The songs on this album that most excite me are Precious, Fall In, Espera and I Know You Know.  Maybe its because I grew up in a predominantly R&B, Funk and Soul environment, but these songs draw off-of and play derivative-to this realm of music.  What Esperanza does in these songs I can only describe as exciting, mesmerizing and just cool.  I’m a little afraid because if she pushes these types of songs too much, she’ll very quickly build a fan-base that only demands this kind of Nu-Jazz/Neo-Soul.  She too easily can own this style of music.  I say I’m afraid because I enjoy her other styles too much to see her pay less attention in developing her other styles.  Songs like Precious and I Know You Know are so tantalizingly that I can see them entering the top mainstream R&B charts.  There is no denying that the way she wraps up jazz in Blues chords and Soul phrasing gets under my skin.

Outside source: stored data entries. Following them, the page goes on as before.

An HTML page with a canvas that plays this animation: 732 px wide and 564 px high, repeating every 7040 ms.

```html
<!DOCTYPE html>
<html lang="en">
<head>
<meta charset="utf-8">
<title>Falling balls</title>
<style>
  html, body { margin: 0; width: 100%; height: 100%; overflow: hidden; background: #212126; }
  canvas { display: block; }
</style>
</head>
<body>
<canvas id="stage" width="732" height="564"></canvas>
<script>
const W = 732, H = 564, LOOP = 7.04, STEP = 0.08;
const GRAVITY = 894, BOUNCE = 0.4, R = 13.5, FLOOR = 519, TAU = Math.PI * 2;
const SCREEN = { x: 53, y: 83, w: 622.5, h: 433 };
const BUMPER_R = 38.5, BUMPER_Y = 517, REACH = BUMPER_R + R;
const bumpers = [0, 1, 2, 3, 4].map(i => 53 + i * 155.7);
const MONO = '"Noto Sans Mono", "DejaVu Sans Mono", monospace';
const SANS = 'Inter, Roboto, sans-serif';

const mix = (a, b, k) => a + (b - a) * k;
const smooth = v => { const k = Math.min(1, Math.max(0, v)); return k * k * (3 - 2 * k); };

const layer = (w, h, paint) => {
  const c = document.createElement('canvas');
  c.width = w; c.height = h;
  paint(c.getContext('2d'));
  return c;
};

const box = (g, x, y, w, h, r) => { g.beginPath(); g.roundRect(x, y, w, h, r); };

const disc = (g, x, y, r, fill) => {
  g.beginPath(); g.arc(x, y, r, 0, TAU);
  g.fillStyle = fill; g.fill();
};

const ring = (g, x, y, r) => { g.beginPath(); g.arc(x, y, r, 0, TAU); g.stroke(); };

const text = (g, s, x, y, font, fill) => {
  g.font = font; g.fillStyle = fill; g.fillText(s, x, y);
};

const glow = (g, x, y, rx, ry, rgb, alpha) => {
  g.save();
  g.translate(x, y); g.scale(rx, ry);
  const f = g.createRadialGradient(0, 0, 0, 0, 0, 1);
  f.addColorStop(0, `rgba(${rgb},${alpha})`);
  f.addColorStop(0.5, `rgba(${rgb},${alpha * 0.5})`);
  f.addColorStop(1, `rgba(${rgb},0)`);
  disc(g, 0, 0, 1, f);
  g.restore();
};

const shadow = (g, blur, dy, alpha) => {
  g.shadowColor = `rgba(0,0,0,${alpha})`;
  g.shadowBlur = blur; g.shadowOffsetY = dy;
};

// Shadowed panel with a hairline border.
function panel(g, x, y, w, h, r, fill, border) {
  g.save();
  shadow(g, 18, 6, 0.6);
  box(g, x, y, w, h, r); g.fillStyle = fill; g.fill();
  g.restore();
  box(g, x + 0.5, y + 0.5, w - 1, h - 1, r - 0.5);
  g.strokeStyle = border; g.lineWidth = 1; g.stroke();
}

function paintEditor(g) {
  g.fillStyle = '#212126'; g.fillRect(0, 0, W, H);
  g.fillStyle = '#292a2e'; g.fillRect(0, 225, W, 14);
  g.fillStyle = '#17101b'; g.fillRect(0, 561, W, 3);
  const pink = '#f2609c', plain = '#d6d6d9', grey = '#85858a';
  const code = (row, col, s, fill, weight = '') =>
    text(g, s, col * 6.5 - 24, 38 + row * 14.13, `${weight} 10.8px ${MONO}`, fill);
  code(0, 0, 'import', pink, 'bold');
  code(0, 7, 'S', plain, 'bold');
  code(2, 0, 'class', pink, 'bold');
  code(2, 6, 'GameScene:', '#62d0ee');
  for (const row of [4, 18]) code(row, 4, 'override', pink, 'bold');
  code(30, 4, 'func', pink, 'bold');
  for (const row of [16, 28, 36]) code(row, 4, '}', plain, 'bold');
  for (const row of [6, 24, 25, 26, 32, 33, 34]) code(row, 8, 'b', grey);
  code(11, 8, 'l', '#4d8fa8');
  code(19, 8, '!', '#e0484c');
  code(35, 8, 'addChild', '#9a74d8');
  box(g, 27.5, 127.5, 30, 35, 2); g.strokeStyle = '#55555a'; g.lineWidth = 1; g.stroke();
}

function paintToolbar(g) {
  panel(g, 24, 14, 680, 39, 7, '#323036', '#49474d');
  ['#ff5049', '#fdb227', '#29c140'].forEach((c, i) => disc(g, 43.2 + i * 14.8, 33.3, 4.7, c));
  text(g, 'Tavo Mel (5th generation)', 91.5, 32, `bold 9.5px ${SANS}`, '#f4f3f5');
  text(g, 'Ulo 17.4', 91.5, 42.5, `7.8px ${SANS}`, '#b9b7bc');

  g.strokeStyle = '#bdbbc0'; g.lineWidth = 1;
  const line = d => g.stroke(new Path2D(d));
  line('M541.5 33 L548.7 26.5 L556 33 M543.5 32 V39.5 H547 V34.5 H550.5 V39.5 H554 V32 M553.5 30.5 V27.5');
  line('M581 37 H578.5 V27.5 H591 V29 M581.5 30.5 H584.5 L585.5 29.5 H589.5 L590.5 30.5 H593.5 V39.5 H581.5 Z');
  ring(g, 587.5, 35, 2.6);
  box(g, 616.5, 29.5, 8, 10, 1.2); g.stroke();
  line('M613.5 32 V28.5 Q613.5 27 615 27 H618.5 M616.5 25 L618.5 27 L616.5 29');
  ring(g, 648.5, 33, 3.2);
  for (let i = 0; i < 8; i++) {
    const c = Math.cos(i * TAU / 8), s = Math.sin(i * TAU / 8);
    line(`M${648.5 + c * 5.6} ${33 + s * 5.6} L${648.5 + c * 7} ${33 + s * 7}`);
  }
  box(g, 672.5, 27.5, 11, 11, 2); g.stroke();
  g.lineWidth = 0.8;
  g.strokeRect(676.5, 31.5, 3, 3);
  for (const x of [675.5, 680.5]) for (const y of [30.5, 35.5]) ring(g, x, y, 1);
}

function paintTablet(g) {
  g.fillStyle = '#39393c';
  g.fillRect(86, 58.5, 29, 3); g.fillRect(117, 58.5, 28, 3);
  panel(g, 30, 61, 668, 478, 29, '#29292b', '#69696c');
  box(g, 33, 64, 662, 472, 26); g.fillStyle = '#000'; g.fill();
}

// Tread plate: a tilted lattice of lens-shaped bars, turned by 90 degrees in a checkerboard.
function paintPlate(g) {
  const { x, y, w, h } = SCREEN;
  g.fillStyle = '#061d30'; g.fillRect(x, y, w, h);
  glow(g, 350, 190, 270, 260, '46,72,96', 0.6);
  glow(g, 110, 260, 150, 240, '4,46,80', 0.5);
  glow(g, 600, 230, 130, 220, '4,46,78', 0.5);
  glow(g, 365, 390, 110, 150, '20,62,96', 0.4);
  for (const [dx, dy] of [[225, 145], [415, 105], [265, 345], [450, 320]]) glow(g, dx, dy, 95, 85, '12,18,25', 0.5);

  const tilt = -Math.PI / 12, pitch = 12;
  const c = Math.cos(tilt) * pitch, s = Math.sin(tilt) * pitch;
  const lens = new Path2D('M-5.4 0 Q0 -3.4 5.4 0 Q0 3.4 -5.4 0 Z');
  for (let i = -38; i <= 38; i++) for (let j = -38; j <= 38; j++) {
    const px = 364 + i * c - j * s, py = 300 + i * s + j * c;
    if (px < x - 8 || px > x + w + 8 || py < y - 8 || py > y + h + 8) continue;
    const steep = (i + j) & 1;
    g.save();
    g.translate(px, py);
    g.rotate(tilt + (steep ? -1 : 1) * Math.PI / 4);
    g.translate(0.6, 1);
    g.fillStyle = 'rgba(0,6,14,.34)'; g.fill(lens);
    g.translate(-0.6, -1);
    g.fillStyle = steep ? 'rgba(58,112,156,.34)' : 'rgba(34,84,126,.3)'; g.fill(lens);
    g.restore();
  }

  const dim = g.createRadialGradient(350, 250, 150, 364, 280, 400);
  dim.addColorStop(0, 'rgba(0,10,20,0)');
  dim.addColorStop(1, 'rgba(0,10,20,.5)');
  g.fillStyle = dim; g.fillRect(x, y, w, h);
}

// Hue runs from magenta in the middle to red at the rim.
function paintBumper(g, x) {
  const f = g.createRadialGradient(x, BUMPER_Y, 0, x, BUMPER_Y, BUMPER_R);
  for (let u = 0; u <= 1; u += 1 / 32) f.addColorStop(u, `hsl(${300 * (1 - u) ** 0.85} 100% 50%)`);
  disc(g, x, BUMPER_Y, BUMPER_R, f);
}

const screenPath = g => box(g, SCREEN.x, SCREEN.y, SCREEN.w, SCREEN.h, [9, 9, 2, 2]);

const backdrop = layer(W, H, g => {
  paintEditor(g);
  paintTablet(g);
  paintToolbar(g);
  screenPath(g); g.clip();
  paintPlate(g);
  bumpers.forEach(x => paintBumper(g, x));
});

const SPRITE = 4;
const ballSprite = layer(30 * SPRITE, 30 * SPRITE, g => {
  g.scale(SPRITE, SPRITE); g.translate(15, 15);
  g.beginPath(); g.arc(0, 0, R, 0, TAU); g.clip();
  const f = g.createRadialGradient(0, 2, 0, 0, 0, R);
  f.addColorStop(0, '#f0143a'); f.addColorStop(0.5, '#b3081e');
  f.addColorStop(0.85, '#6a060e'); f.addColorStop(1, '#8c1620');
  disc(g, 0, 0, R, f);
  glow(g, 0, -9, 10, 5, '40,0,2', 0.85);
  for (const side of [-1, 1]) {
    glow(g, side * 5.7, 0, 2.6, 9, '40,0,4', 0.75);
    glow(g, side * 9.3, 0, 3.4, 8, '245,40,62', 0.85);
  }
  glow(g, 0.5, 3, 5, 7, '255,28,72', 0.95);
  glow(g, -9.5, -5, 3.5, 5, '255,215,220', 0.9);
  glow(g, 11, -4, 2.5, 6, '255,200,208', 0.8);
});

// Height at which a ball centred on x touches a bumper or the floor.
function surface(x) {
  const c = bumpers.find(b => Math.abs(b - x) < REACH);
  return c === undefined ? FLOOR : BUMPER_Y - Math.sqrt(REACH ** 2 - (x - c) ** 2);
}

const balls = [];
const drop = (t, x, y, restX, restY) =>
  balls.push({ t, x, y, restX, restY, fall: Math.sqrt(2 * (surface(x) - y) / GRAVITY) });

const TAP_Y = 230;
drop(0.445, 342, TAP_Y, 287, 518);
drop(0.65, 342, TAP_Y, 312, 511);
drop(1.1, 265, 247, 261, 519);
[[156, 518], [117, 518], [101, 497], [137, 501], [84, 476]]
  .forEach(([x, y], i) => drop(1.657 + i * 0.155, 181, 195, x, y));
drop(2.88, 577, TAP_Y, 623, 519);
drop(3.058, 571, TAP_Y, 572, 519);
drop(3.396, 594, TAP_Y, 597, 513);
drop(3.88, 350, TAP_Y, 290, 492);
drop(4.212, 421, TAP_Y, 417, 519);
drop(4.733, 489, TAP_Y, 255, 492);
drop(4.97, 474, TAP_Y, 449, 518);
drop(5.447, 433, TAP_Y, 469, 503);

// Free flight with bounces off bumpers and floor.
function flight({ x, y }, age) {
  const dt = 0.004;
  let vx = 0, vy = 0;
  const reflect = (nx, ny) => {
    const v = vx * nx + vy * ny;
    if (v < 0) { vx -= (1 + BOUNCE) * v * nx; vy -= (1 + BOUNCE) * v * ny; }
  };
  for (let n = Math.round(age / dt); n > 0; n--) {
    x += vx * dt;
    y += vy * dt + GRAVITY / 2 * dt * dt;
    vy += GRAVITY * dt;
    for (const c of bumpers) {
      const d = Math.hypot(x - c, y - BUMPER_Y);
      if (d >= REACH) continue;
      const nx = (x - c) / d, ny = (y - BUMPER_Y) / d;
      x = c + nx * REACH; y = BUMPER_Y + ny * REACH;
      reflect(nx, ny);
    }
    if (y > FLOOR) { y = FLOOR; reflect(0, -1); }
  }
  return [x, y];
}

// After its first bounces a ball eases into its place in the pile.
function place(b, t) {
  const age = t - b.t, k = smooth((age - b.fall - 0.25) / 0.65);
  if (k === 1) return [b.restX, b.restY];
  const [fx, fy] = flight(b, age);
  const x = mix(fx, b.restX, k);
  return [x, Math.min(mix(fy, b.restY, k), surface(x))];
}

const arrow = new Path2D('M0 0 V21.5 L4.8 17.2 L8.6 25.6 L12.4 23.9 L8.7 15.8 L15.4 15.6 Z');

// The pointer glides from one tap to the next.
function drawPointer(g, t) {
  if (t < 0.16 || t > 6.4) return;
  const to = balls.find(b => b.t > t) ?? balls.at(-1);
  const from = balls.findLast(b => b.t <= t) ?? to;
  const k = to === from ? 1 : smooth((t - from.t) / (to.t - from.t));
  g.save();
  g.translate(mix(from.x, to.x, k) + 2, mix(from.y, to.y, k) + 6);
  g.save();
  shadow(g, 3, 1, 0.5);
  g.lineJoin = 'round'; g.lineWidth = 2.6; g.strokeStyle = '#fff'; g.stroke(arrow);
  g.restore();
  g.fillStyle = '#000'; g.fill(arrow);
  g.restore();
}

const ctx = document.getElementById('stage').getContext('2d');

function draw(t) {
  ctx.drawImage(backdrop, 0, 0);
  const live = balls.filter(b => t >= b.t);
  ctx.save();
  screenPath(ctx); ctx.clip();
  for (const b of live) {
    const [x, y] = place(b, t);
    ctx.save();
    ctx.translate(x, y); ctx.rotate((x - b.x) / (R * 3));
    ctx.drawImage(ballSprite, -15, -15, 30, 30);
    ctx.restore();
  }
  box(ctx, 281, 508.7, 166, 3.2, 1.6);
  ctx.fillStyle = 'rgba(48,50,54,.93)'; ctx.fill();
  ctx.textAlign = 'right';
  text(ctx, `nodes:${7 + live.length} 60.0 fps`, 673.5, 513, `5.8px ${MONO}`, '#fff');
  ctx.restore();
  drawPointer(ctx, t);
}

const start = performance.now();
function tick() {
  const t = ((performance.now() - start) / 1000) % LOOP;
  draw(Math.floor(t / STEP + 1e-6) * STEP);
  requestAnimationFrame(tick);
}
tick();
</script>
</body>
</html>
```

I cannot even begin to comment about her voice. Love it. Love it. She’s already a star as a vocalist, but to be a master bassist as well puts her into the ranks of Brian McKnight, Chet Baker or Stevie Wonder, where you can’t decide whether you like their voice or their instrumental playing better.

Needless to say, I’m hooked.  I’m not only a convert; I’m now and forevermore an evangelist for Esperanza Spalding.  I wait anxiously for her next release, but until that time comes I’ll be playing Esperanza over and over and over…